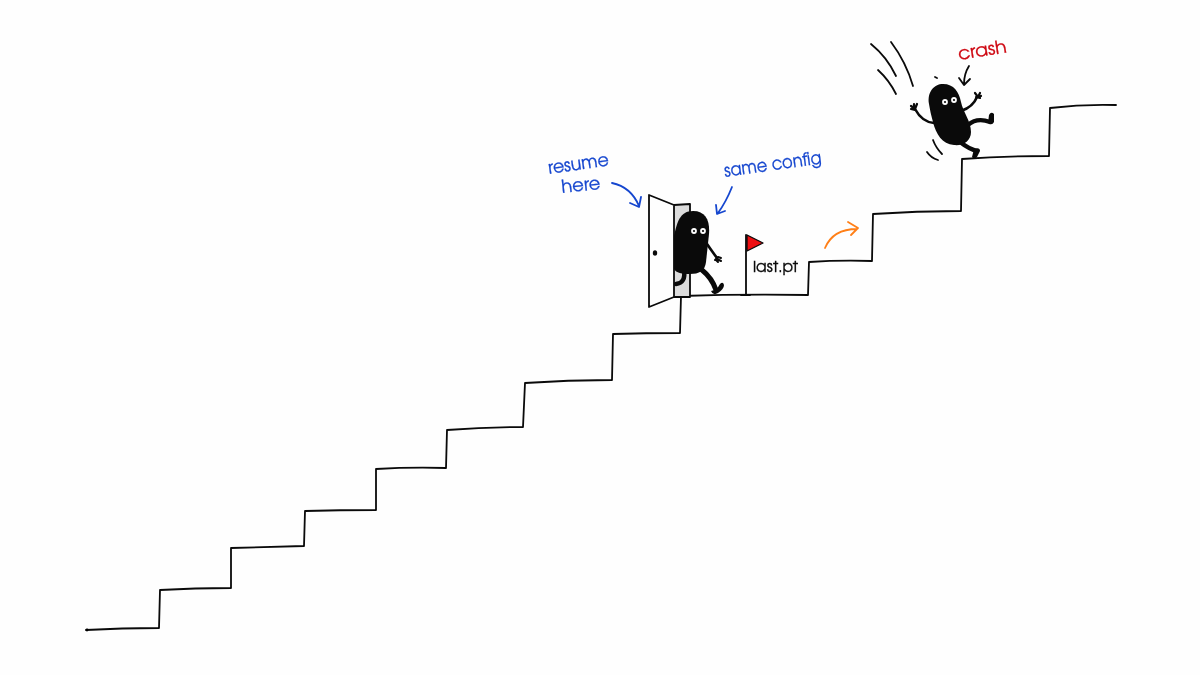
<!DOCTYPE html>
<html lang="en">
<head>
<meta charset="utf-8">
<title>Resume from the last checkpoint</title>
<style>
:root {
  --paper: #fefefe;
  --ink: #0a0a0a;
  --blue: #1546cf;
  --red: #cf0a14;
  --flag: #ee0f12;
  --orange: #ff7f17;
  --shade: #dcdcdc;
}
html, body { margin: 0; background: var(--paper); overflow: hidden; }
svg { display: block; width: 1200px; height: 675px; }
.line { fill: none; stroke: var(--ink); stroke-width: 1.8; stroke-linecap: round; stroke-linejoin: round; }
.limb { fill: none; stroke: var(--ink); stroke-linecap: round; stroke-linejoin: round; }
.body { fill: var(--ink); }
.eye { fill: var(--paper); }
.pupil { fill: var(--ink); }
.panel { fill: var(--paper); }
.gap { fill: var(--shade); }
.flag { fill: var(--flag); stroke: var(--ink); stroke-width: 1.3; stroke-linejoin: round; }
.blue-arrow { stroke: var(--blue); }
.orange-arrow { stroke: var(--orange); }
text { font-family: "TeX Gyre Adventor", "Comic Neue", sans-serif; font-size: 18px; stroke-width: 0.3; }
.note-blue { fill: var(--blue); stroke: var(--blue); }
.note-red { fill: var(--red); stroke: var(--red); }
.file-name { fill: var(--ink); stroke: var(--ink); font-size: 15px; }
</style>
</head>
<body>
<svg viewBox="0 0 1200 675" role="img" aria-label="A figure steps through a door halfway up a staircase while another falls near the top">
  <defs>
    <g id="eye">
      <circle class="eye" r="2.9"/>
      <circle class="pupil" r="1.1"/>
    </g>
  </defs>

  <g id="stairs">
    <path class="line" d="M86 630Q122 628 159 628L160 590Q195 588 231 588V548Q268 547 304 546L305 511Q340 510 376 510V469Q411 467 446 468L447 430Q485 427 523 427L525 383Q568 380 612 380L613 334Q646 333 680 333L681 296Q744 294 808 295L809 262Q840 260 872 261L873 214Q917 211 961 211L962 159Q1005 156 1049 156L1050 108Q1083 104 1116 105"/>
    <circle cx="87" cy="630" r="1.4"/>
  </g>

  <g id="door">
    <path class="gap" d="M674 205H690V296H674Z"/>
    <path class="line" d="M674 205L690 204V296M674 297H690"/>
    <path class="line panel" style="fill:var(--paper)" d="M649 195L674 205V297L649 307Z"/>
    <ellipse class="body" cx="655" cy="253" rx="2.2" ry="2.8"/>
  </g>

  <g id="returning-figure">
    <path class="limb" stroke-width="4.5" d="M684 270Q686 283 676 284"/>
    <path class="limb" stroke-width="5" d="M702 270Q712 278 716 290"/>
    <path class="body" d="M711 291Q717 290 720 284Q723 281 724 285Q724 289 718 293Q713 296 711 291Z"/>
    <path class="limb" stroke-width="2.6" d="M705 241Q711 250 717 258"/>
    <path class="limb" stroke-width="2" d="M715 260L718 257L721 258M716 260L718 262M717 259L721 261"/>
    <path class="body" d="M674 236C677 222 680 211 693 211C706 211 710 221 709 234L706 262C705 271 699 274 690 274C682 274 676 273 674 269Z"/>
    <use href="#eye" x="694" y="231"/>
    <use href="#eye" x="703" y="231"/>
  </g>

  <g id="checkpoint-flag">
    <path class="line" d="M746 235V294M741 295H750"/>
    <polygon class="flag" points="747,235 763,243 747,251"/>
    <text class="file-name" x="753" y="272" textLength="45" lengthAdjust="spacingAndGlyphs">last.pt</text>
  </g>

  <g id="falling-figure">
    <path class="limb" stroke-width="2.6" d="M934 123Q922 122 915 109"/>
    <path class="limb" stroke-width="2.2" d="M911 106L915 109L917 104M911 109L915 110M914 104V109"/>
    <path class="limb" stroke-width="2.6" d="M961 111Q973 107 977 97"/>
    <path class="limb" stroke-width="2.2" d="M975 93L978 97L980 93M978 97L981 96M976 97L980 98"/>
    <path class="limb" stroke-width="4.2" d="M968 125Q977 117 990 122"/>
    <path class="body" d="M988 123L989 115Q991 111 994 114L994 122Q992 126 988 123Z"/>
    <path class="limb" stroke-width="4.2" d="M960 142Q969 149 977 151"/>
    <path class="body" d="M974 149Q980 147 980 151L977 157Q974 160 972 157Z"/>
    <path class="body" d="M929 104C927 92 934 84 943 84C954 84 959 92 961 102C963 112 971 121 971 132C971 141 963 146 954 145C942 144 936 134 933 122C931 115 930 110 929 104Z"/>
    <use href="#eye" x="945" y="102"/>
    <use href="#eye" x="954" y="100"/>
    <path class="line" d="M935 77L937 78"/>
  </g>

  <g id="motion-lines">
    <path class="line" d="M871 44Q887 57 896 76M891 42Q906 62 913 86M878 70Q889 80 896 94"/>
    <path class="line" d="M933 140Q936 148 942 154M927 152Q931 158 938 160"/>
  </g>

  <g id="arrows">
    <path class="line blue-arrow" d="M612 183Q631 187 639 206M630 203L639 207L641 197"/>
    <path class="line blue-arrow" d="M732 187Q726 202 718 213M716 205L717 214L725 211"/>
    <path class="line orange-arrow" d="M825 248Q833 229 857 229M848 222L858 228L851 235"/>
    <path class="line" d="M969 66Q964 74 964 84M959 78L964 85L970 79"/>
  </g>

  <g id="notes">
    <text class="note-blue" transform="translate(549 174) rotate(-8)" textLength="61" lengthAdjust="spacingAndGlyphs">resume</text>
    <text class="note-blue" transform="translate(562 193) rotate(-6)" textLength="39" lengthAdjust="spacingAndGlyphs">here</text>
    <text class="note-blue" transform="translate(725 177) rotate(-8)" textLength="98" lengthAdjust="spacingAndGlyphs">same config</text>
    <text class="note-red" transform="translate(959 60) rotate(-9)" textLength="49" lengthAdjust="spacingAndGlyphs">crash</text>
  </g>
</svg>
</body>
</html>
-=-=-=-=-
Your goal: Search the entries above for the word "file", and copy every line where it occurs.

Answer space:
.file-name { fill: var(--ink); stroke: var(--ink); font-size: 15px; }
    <text class="file-name" x="753" y="272" textLength="45" lengthAdjust="spacingAndGlyphs">last.pt</text>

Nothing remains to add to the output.